## What is required
Scan the lines below; pull out those with "body".

Records shown Block Start

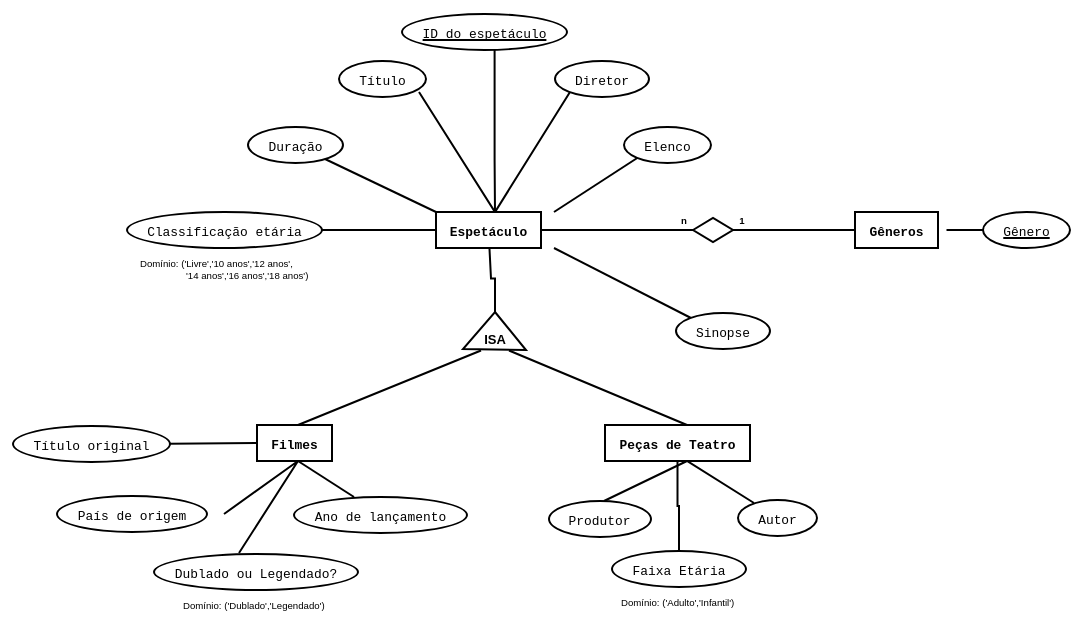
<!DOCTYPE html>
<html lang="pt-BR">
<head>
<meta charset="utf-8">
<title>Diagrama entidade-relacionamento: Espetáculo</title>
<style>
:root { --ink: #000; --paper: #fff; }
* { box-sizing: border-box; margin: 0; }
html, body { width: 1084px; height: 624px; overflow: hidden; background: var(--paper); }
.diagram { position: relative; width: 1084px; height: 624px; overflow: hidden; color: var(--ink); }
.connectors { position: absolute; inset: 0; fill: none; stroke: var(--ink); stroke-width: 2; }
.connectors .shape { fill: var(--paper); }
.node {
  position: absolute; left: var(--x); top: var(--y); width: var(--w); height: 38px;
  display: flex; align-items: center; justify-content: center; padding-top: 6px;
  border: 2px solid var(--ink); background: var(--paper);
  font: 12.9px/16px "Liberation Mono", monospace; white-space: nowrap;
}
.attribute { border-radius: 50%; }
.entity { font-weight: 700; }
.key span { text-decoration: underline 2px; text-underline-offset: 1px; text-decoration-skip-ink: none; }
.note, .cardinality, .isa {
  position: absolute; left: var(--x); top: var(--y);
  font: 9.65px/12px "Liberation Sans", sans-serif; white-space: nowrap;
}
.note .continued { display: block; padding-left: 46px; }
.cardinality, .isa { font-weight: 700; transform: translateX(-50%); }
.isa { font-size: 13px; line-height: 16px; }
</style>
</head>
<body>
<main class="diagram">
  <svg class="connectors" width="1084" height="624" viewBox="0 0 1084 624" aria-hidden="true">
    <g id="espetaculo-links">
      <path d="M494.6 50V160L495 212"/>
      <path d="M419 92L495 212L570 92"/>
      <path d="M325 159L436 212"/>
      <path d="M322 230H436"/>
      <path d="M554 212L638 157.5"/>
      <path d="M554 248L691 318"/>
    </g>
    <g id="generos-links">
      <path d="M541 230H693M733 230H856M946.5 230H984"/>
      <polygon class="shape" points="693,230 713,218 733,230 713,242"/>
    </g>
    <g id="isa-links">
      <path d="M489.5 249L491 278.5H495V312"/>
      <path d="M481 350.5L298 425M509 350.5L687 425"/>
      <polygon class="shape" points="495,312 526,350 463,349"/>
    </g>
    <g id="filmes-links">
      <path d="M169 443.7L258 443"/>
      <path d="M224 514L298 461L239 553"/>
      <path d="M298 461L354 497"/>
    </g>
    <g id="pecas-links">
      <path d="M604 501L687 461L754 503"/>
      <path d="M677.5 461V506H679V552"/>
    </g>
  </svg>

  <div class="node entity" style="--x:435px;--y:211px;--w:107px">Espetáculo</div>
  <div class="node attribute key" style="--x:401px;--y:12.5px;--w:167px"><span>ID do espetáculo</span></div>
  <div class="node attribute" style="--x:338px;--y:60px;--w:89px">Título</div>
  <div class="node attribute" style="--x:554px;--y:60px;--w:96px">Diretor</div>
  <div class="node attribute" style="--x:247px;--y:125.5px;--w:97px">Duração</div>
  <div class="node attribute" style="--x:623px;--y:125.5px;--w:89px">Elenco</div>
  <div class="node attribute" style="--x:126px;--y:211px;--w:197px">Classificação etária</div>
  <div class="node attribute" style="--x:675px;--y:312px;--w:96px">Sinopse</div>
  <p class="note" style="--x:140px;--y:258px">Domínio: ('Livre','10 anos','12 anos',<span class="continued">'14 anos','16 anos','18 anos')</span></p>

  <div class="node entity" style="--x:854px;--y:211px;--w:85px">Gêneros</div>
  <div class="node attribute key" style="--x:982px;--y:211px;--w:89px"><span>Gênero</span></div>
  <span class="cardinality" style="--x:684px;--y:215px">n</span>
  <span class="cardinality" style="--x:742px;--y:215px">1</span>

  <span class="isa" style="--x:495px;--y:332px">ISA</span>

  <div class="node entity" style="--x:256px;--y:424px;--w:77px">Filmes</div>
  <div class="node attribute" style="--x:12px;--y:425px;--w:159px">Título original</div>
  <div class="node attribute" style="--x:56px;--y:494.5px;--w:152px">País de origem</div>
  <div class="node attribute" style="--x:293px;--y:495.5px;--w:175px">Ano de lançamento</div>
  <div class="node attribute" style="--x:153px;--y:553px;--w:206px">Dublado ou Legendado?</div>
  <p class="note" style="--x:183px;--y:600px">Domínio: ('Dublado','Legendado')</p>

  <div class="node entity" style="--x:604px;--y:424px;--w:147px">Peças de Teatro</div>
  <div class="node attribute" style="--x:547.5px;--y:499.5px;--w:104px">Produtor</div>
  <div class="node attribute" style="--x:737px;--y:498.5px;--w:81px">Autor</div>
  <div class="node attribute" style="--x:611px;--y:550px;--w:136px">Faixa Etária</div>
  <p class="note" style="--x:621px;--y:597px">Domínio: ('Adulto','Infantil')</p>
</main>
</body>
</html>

Records shown Block End

## Task result
html, body { width: 1084px; height: 624px; overflow: hidden; background: var(--paper); }
<body>
</body>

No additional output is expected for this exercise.